I don’t know, but as a man,  a sports bra seems to me like the ideal place to keep a phone.

It allows for easy access, and you’re pretty sure that the phone won’t pop out and smash into the ground as you’re pounding the pavement.

Here’s the downside. The chest area can get sweaty pretty fast, and this will eventually take a toll on your phone. I hate to state the obvious, but this will definitely ruin your phone. Again, you don’t want that.

It can also feel a little bit awkward, or simply uncomfortable, to get the phone in and out of the pocket, but I guess it depends on the person.

What’s more?

A sports bra isn’t an option for the guys out there.

The Solution

It’s hard enough to find a sports bra that fits your body. I’d recommend using a proper high-impact sports bra that fits your shape, then find some other way to keeping your phone secure while running.

Still, insist on running with your phone in your bra?
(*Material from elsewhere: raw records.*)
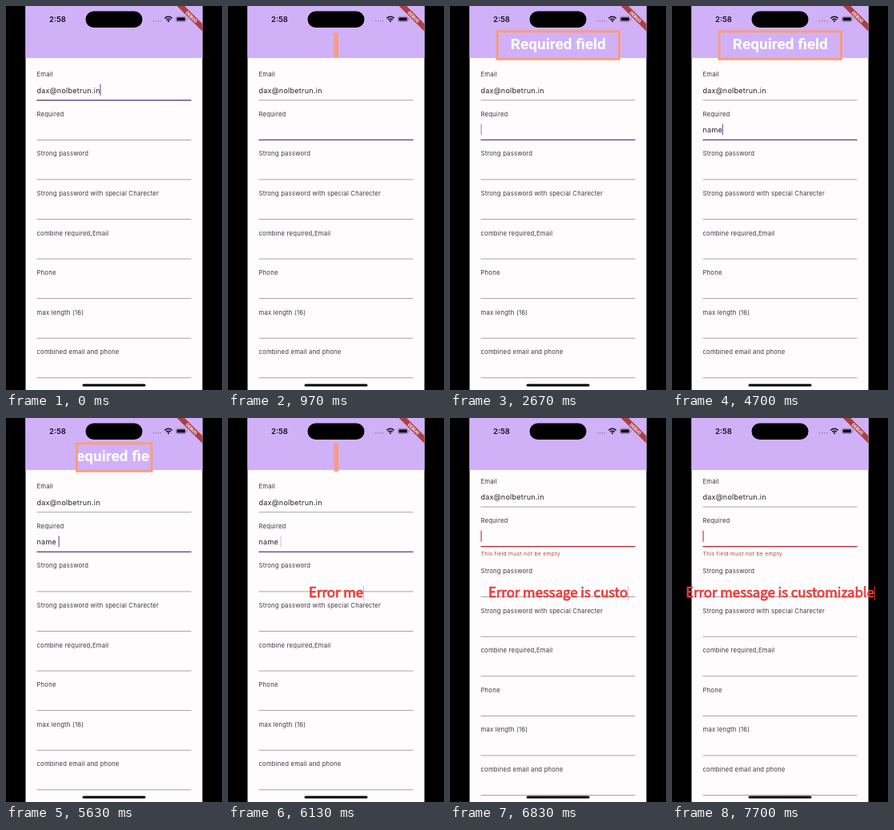
These frames come from a looping animation (270 by 480 pixels, 8000 ms). An HTML page:

```html
<!DOCTYPE html>
<html lang="en">
<head>
<meta charset="utf-8">
<title>Form validation</title>
<style>
  html, body { margin: 0; width: 100%; height: 100%; overflow: hidden; background: #000; }
  svg { display: block; width: 100vw; height: 100vh; }
  text { white-space: pre; font-family: Inter, Roboto, sans-serif; }
  .label { font-size: 7.7px; letter-spacing: .2px; fill: #3c3640; }
  .value { font-size: 9px; letter-spacing: .28px; fill: #221e26; }
  .hint { font-size: 6.75px; letter-spacing: .3px; fill: #b8423a; }
  .clock { font-size: 9.5px; font-weight: 600; fill: #151018; }
  .debug { font: 700 5.6px Roboto, sans-serif; fill: #fff; text-anchor: middle; }
  .title { font: 700 19px Roboto, sans-serif; fill: #fff; text-anchor: middle; }
  .caption {
    font: 400 16.8px "Noto Sans CJK JP", "Noto Sans CJK SC", "Noto Sans CJK", "Noto Sans", sans-serif;
    fill: #ee3b38; stroke: #ee3b38; stroke-width: .75; text-anchor: middle;
  }
</style>
</head>
<body>
<svg id="stage" viewBox="0 0 270 480">
  <defs>
    <clipPath id="screen"><rect x="24.5" width="221" height="480"/></clipPath>
    <clipPath id="boxClip"><rect id="boxInner"/></clipPath>
  </defs>
  <rect width="270" height="480" fill="#000"/>
  <g clip-path="url(#screen)">
    <rect x="24" width="222" height="480" fill="#fffcfd"/>
    <rect x="24" width="222" height="65" fill="#d0b1f8"/>
    <g id="form"></g>
    <rect x="95.5" y="472.6" width="79" height="3" rx="1.5" fill="#000"/>
    <text class="clock" x="54" y="20">2:58</text>
    <rect x="99.5" y="6.5" width="71" height="20.5" rx="10.2" fill="#000"/>
    <g fill="#8d78a8">
      <circle cx="184.5" cy="18.8" r=".8"/><circle cx="187.5" cy="18.8" r=".8"/>
      <circle cx="190.5" cy="18.8" r=".8"/><circle cx="193.5" cy="18.8" r=".8"/>
    </g>
    <g fill="none" stroke="#151018" stroke-width="1.5">
      <path d="M198.3 15.4Q203 11.2 207.7 15.4M200.2 17.4Q203 15 205.8 17.4"/>
      <circle cx="203" cy="19" r=".4"/>
    </g>
    <rect x="212.5" y="13.2" width="12.4" height="6.4" rx="2" fill="none" stroke="#7d6a94" stroke-width=".6"/>
    <rect x="213.5" y="14.2" width="10.4" height="4.4" rx="1.2" fill="#151018"/>
    <rect x="225.7" y="15.3" width=".8" height="2.2" fill="#7d6a94"/>
    <g transform="translate(245.5 0) rotate(45)">
      <rect x="-24" y="15.75" width="48" height="6.75" fill="#ab3f47"/>
      <text class="debug" y="21.2">DEBUG</text>
    </g>
  </g>
  <g id="banner">
    <text class="title" x="135.3" y="54.3" clip-path="url(#boxClip)">Required field</text>
    <path id="boxFrame" fill="#fa9d7c" fill-rule="evenodd"/>
  </g>
  <text class="caption" id="caption" x="135" y="223.6"></text>
  <rect id="captionCaret" y="210" width="1" height="18" fill="#d8402c"/>
</svg>
<script>
const LOOP = 8000, PITCH = 49.57, LEFT = 38.5;
const LABELS = ["Email", "Required", "Strong password", "Strong password with special Charecter",
  "combine required,Email", "Phone", "max length (16)", "combined email and phone"];
const EMAIL = "dax@nolbetrun.in";
const MESSAGE = "Error message is customizable";
const TYPED = "name ";
const KEYS = [3470, 3500, 3670, 3730, 5560];
const DELETES = [6200, 6275, 6350, 6425, 6500];
const ERROR_AT = 6500;

const $ = id => document.getElementById(id);
const ramp = (t, from, length) => Math.min(1, Math.max(0, (t - from) / length));
const grow = p => 1 - (1 - p) ** 1.45;
const set = (el, attrs) => { for (const k in attrs) el.setAttribute(k, attrs[k]); };
const write = (el, text) => { if (el.textContent !== text) el.textContent = text; };

function add(parent, tag, attrs, text = "") {
  const el = document.createElementNS("http://www.w3.org/2000/svg", tag);
  set(el, attrs);
  el.textContent = text;
  return parent.appendChild(el);
}

const rows = LABELS.map((label, i) => {
  const y = 85.5 + PITCH * i;
  const g = add($("form"), "g", {});
  add(g, "text", { class: "label", x: LEFT, y: y + 2.8 }, label);
  const line = (color, h) =>
    add(g, "rect", { x: LEFT, y: y + 32.3 - h / 2, width: 193, height: h, fill: color });
  return { g, y, idle: line("#938c90", .8), focus: line("#5a4889", 1.3) };
});

const [email, required] = rows;
function addInput(row, text) {
  row.value = add(row.g, "text", { class: "value", x: LEFT, y: row.y + 23 }, text);
  row.caret = add(row.g, "rect", { y: row.y + 12.3, width: 1.1, height: 14, fill: "#6750a4" });
}
addInput(email, EMAIL);
addInput(required, "");
const alarm = add(required.g, "rect", { x: LEFT, y: required.y + 31.6, width: 193, height: 1.4, fill: "#b8323f" });
const hint = add(required.g, "text", { class: "hint", x: LEFT, y: required.y + 44 }, "This field must not be empty");

// Caret stays on after a key press, then fades out and back in.
function blink(since) {
  const t = since < 0 ? 0 : since % 970;
  return 1 - ramp(t, 510, 90) + ramp(t, 850, 110);
}

function drawForm(t) {
  const focus = ramp(t, 50, 170);
  const error = ramp(t, ERROR_AT, 170);
  rows.forEach((row, i) => {
    set(row.g, { transform: `translate(0 ${6.7 * error * (i < 2 ? -1 : 1)})` });
    set(row.focus, { opacity: i === 0 ? 1 - focus : i === 1 ? focus * (1 - error) : 0 });
  });
  set(alarm, { opacity: error });
  set(hint, { opacity: error });

  const past = times => times.filter(at => t >= at).length;
  write(required.value, TYPED.slice(0, past(KEYS) - past(DELETES)));
  const lastKey = Math.max(190, ...KEYS.concat(DELETES).filter(at => t >= at));
  const caretX = row => LEFT + (row.value.textContent ? row.value.getComputedTextLength() - .4 : 0);
  set(email.caret, { x: caretX(email), opacity: t < 50 ? 1 : 0 });
  set(required.caret, {
    x: caretX(required),
    opacity: t < 50 ? 0 : blink(t - lastKey),
    fill: t < ERROR_AT ? "#6750a4" : "#b8323f"
  });
}

// Opens as a bar from the middle, then widens; closes the same way backwards.
function drawBanner(t) {
  const high = t < 4000 ? grow(ramp(t, 400, 835)) : grow(1 - ramp(t, 6035, 800));
  const wide = t < 4000 ? grow(ramp(t, 1237, 833)) : grow(1 - ramp(t, 5190, 840));
  const h = 37.4 * high, w = 5.5 + 149.9 * wide, edge = 3;
  const x = 135.2 - w / 2, y = 49 - h / 2;
  const iw = Math.max(0, w - 2 * edge), ih = Math.max(0, h - 2 * edge);
  const box = (x, y, w, h) => `M${x} ${y}h${w}v${h}h${-w}z`;
  const hole = iw && ih ? box(x + edge, y + edge, iw, ih) : "";
  set($("boxFrame"), { d: box(x, y, w, h) + hole });
  set($("boxInner"), { x: x + edge, y: y + edge, width: iw, height: ih });
  set($("banner"), { visibility: h > .7 ? "visible" : "hidden" });
}

function drawCaption(t) {
  const count = Math.max(0, Math.min(MESSAGE.length, Math.floor((t - 5725) / 50)));
  const el = $("caption");
  write(el, MESSAGE.slice(0, count));
  const half = count ? el.getComputedTextLength() / 2 : 0;
  const typing = count > 0 && t < 7200;
  set($("captionCaret"), { x: 135 + half, opacity: typing ? .4 : t >= 7700 ? 1 : 0 });
}

function draw(t) {
  drawForm(t);
  drawBanner(t);
  drawCaption(t);
}

const start = performance.now();
function tick() {
  draw((performance.now() - start) % LOOP);
  requestAnimationFrame(tick);
}
tick();
</script>
</body>
</html>
```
Then, at the very least, find a running bra that features a back pocket design that lets you securely store your phone in the back, where it’s less likely to get sweaty.

Belts (and The Like)

By far, this is the most comfortable way of stashing your phone while running.

As long as you remember to zip up your bag, the risk of dropping your phone is pretty low.

Belts can also help carry other essentials, such as water, gels, sunglasses—the list is long.

You also have many various options to choose from, depending on your training goals, individual preferences, and budget.

Here’s the downside. This method is not free. Not only will you have to spend money getting a vest/pack/belt, but you’ll also need to try out different options to find the one that best suits you.

What’s more?

It might be a clumsy option as it’s only practical if your run is long enough to require water and food.

The Solution

You can find several versions of running belts in a variety of designs, colors, and fabrics.

I’d recommend any model that has a zippered pocket for extra security. If it comes with stretchy material, make sure if it is solid, since movement stretch and weaken the fabric overtime.

Additionally, if you’re using a running belt, make sure to position it with the pouch in front at the widest part of your hips.

Also, remember to measure your hips beforehand so you can choose a proper size belt. A running belt with adjustable straps is the ideal option.

Other options to look in a good running belt include features such as:

  • Loops for gel packs
  • Sunglasses pouch
  • Reflective details for better visibility
  • Luminous color options
  • Bottle holster add-on
  • Interior pocket for ID, cash, and credit cards.


There you have it. If you’re looking for the best way to carry your phone while running, today’s post has you covered. Now the ball is in your court. Whether you want to use the tools or not, it’s based on your needs and comfort.

Please feel free to leave your ideas in the section below.

In the meantime, thank you for dropping by.

Keep Running Strong.

David D.